Today’s topic is about the “Beauty Born out of Brokenness”.
This is a super general question, but have you had anything broken in life… like have you had glasses or precious toys break? Has your computer or car broken down on you?
What do you do when things break on you? Do you try to repair and save them, or do you throw them away? Of course, sometimes it will make more sense to replace them with something new, other times, unquantifiable value is preserved to something broken; money can’t buy sentiment.
Next question is “have you ever had anything intangible broken in life… such as promises, goals, relationships. These are tough. I happen to have many. The dreams that my efforts fell short of. A relationship with another human that’s been broken. Opportunities that have been lost. No matter how it happened, it is disappointing and painful simply because something isn’t just repairable or replaceable. When it’s gone, it's gone.
You may ask yourself why this happened. What went wrong? And you wish you could have been better and wiser. I assume that you all have been through something similar.
My last question is “Have you ever been broken?” When you feel broken, you may feel shame and your pride may hurt. It's painful and you may go through rough times. You know that you cannot remain broken forever but it’s so hard to pick yourself up. So what do you do? How can you move forward?

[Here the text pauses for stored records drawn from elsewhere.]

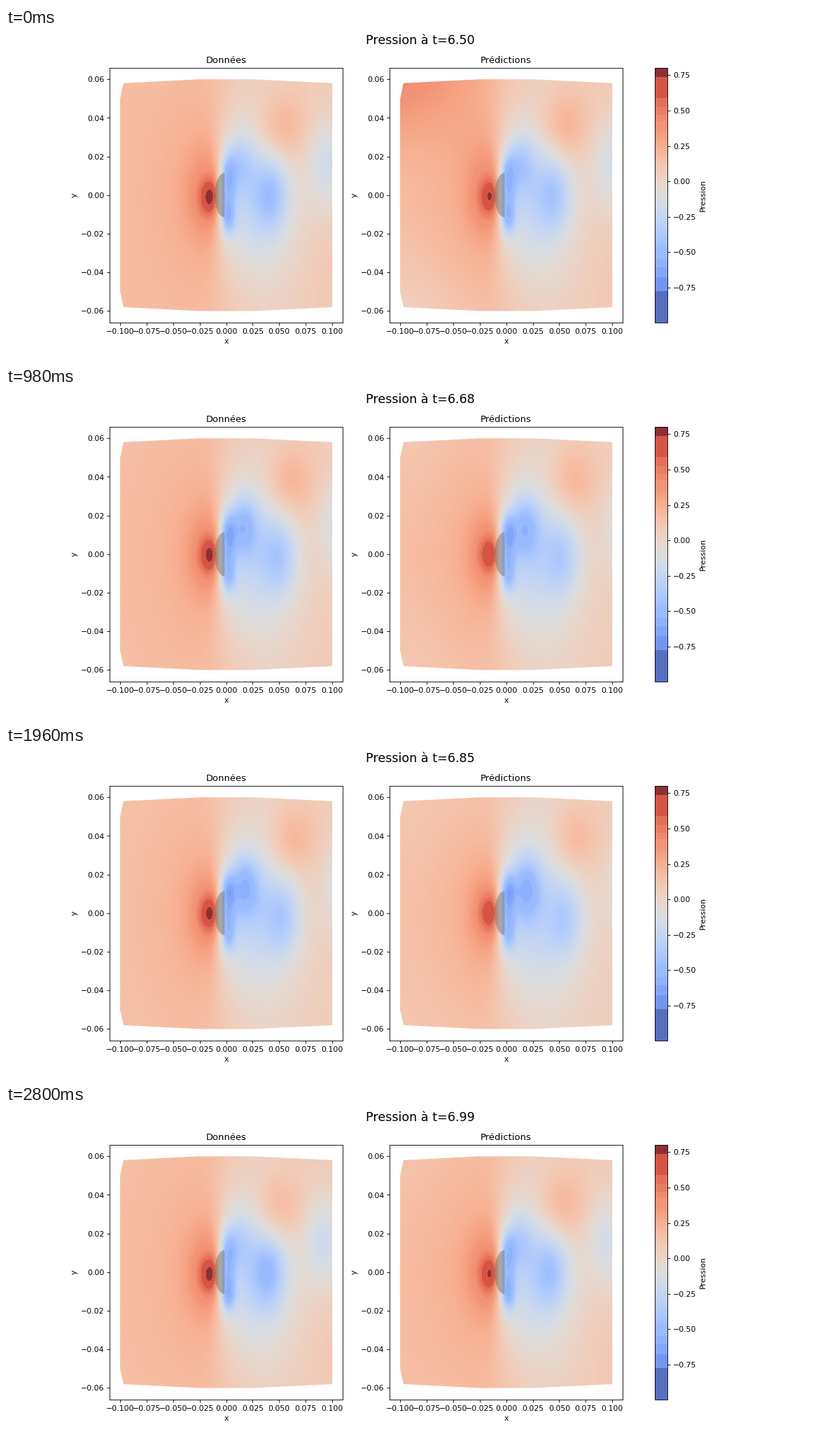
Recreate the animation shown at these times as a matplotlib script. Size 1183 by 473 pixels, loop 2940 ms.

```python
import numpy as np
import matplotlib.pyplot as plt
from matplotlib.animation import FuncAnimation
from matplotlib.colors import ListedColormap
from matplotlib.patches import Polygon

FRAMES, STEP_MS = 21, 140
DPI = 78.87
PERIOD = 0.165                      # vortex shedding period
VMIN, VMAX = -0.997, 0.802
XLIM, YLIM = 0.11, 0.066

gx = (np.arange(333) + 0.5) / 333 * 2 * XLIM - XLIM
gy = (np.arange(364) + 0.5) / 364 * 2 * YLIM - YLIM
X, Y = np.meshgrid(gx, gy)


def gauss(x, y, sx, sy):
    return np.exp(-0.5 * (((X - x) / sx) ** 2 + ((Y - y) / sy) ** 2))


def smooth(u):
    u = np.clip(u, 0, 1)
    return u * u * (3 - 2 * u)


def bump(u, centre, width):
    return np.exp(-((u - centre) / width) ** 2)


def wave(u):
    return np.cos(2 * np.pi * u)


# Steady parts of the flow; BEHIND switches from the front to the wake side
BEHIND = 1 / (1 + np.exp(-(X + 0.008) / (0.0018 + 0.09 * np.abs(Y))))
AMBIENT = 0.13 - 0.06 * smooth((X + 0.01) / 0.06)
HALO = 0.20 * gauss(-0.015, 0, 0.016, 0.017) + 0.09 * gauss(-0.02, 0, 0.04, 0.04)
WAKE = (0.26 * gauss(0.020, 0, 0.028, 0.026) + 0.12 * gauss(0.027, 0, 0.041, 0.06)
        + 0.30 * gauss(0.001, 0, 0.005, 0.010))
INLET = np.clip(-X / 0.1, 0, 1)


def vortex(age, side):
    """Low-pressure core: rolls up at the edge, crosses the axis, drifts away."""
    x = 0.011 + 0.04 * age + 0.045 * age ** 2
    y = side * (0.008 + 0.008 * wave(age))
    depth = 0.25 * smooth((age + 0.25) / 0.35) + 0.22 * bump(age, 0.24, 0.17)
    grow = max(age, 0)
    return depth * gauss(x, y, 0.010 + 0.003 * grow, 0.0105 + 0.006 * grow)


def ridge(age, side):
    """High-pressure patch riding outside the vortex street."""
    x = 0.051 + 0.085 * age
    y = side * (0.040 - 0.006 * np.exp(-6 * age))
    return 0.23 * bump(age, 0.03, 0.27) * gauss(x, y, 0.016, 0.013)


def pressure(phase, nose=0.37, gain=1.0):
    ambient = AMBIENT + 0.035 * wave(2 * (phase - 0.03))
    tip = -0.0015 * wave(phase - 0.9)
    front = HALO + nose * gauss(-0.0142, tip, 0.0075, 0.0065)
    wake = -WAKE
    for side in (1, -1):
        start = (phase - (side < 0) * 0.5) % 1
        shear = 0.25 + 0.12 * wave(start - 0.35)
        wake = wake - shear * gauss(0.001, side * 0.0125, 0.0048, 0.006)
        for age in (start - 1, start, start + 1):
            wake = wake - gain * vortex(age, side) + ridge(age, side)
    return ambient + front * (1 - BEHIND) + wake * BEHIND


def prediction(k, phase):
    """Slightly early and weaker, with an inlet error that dies out."""
    top = 0.34 * np.exp(-k) - 0.04
    bottom = -0.15 * np.exp(-k / 8) * wave(phase)
    up, down = np.clip(Y / 0.06, 0, 1), np.clip(-Y / 0.06, 0, 1)
    corner = INLET * (top * up ** 1.5 + bottom * down ** 1.5)
    return pressure(phase + 0.03, nose=0.32, gain=0.92) + corner


def stepped_coolwarm():
    """Coolwarm, smooth in the middle and stepped towards both ends."""
    v = np.linspace(VMIN, VMAX, 360)
    shown = v.copy()
    cold = [-0.78, -0.68, -0.61, -0.55, -0.49]
    warm = [0.38, 0.43, 0.475, 0.525, 0.59, 0.74]
    for edges in (cold, warm):
        for a, b in zip(edges, edges[1:]):
            shown[(v >= a) & (v < b)] = 0.93 * (a + b) / 2
    rgba = plt.cm.coolwarm((shown - VMIN) / (VMAX - VMIN))
    rgba[v < cold[0], :3] = 0.34, 0.435, 0.755
    rgba[v >= warm[-1], :3] = 0.55, 0.19, 0.21
    return ListedColormap(rgba)


plt.rcParams["font.family"] = "DejaVu Sans"
fig, axes = plt.subplots(1, 2, figsize=(1183.01 / DPI, 473.01 / DPI), dpi=DPI)
title = fig.suptitle("", fontsize=16)

half = [(-0.1, 0.05), (-0.0968, 0.058), (-0.025, 0.06), (0.025, 0.06), (0.1, 0.058)]
domain = half + [(x, -y) for x, y in half[::-1]]
arc = np.linspace(np.pi / 2, 3 * np.pi / 2, 13)
body = np.column_stack([-0.0015 + 0.0095 * np.cos(arc), 0.0115 * np.sin(arc)])

cmap = stepped_coolwarm()
images = []
for ax, name in zip(axes, ("Données", "Prédictions")):
    im = ax.imshow(np.zeros_like(X), extent=(-XLIM, XLIM, -YLIM, YLIM), origin="lower",
                   aspect="auto", vmin=VMIN, vmax=VMAX, cmap=cmap,
                   interpolation="nearest")
    im.set_clip_path(Polygon(domain, transform=ax.transData))
    ax.add_patch(Polygon(body, facecolor="0.45", edgecolor="none", alpha=0.5))
    ax.set(title=name, xlabel="x", ylabel="y", xlim=(-XLIM, XLIM), ylim=(-YLIM, YLIM),
           xticks=np.arange(-4, 5) * 0.025, yticks=np.arange(-3, 4) * 0.02)
    images.append(im)

fig.colorbar(images[0], ax=list(axes), label="Pression", ticks=np.arange(-3, 4) * 0.25)


def update(k):
    t = 6.5 + min(round(2.5 * k), 49) / 100
    phase = (t - 6.5) / PERIOD
    images[0].set_data(pressure(phase))
    images[1].set_data(prediction(k, phase))
    title.set_text(f"Pression à t={t:.2f}")
    return [*images, title]


anim = FuncAnimation(fig, update, frames=FRAMES, interval=STEP_MS, repeat=True,
                     repeat_delay=0, blit=False)
plt.show()
```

So today, I want to share the message of Kintsugi, which gives a whole new way of looking at yourself and outlook of your future. It is especially for those of us who are in difficult situations but also for everyone, even if you are doing alright in this moment. Because life promises no place of safety and we humans are always subjected to brokenness. In life, we risk loss and pain. We risk being acted upon by forces outside our control.
As you may know, kintsugi is the centuries-old Japanese art of fixing broken pottery. Kintsugi technique uses a special tree sap lacquer to put pieces back together with powdered gold dusted over it. Beautiful seams of gold in the random cracks of pottery gives a whole new “one-of-a-kind” appearance to each “repaired” piece.
While Kintsugi offers practical aspects of saving the pottery and giving them a second life, there is so much more about the aesthetic beauty and philosophy of kintsugi that we can appreciate and learn from. So let’s go over them.
First, Kintsugi recognizes the fractures and damages as part of the history of an object. Not only is there no attempt to hide or disguise them, but it also literally illuminates them by using gold, which often makes the repaired piece even more beautiful than the original. It celebrates the revitalization of the broken pottery with a new look and embraces its imperfection.
Secondly, Kintsugi relates to the Japanese philosophy of Mushin, where Mu (無) is nothing and shin (心) is our mind. Mushin refers to the state of “no-mind”, free from attachment, anger, fear, or all other thoughts and emotions. It is the idea of acceptance of changes, fate, as well as openness to what’s new while fully existing within the moment. Zen Buddhists, Daoists, artists, and martial artists, and many others attempt to reach this state during their practice, meditations, and everyday activities.
Christy Bartlett, the author of “The Aesthetics of Mended Japanese Ceramics” said this:
The vicissitudes of existence over time, to which all humans are susceptible, could not be clearer than in the breaks, the knocks, and the shattering to which ceramic ware too is subject. This poignancy or aesthetic of existence has been known in Japan as mono no aware, a compassionate sensitivity, or perhaps identification with things outside oneself.
Kintsugi fosters the idea that a brokenness in itself and of itself can be a beautiful state, and we can always begin a new start despite the past failures. I also want to emphasize on the power of accepting imperfection and being open to change. It helps us break free from the obsession of perfectionism.
What is even more powerful is that when we experience brokenness and acceptance, we often find a new way to express ourselves to have breakthroughs occur. It helps us liberate ourselves, unlock creativity that is fearless and open for experimentation, and reach a different mindset, one that wouldn't have been forced out otherwise. Tony Robbins famously said, “There is no breakthrough without a breakdown”.
I think Kintsugu pottery is so beautiful. Each one is unique and poignantly crafted. If you feel broken, or if you have been broken, you are beautiful because of your cracks and because of your imperfection. But even better, you are soon to experience something even more beautiful and extraordinary to come of brokenness.
That’s all for today! If you like the video, please like it, subscribe it, or leave a comment. Thank you for watching, see you next time!
· Christy Bartlett, “The Aesthetics of Mended Japanese Ceramics”.
· Bell Hooks, “The practice of love offers no place of safety. We risk loss, hurt, pain. We risk being acted upon by forces outside our control.”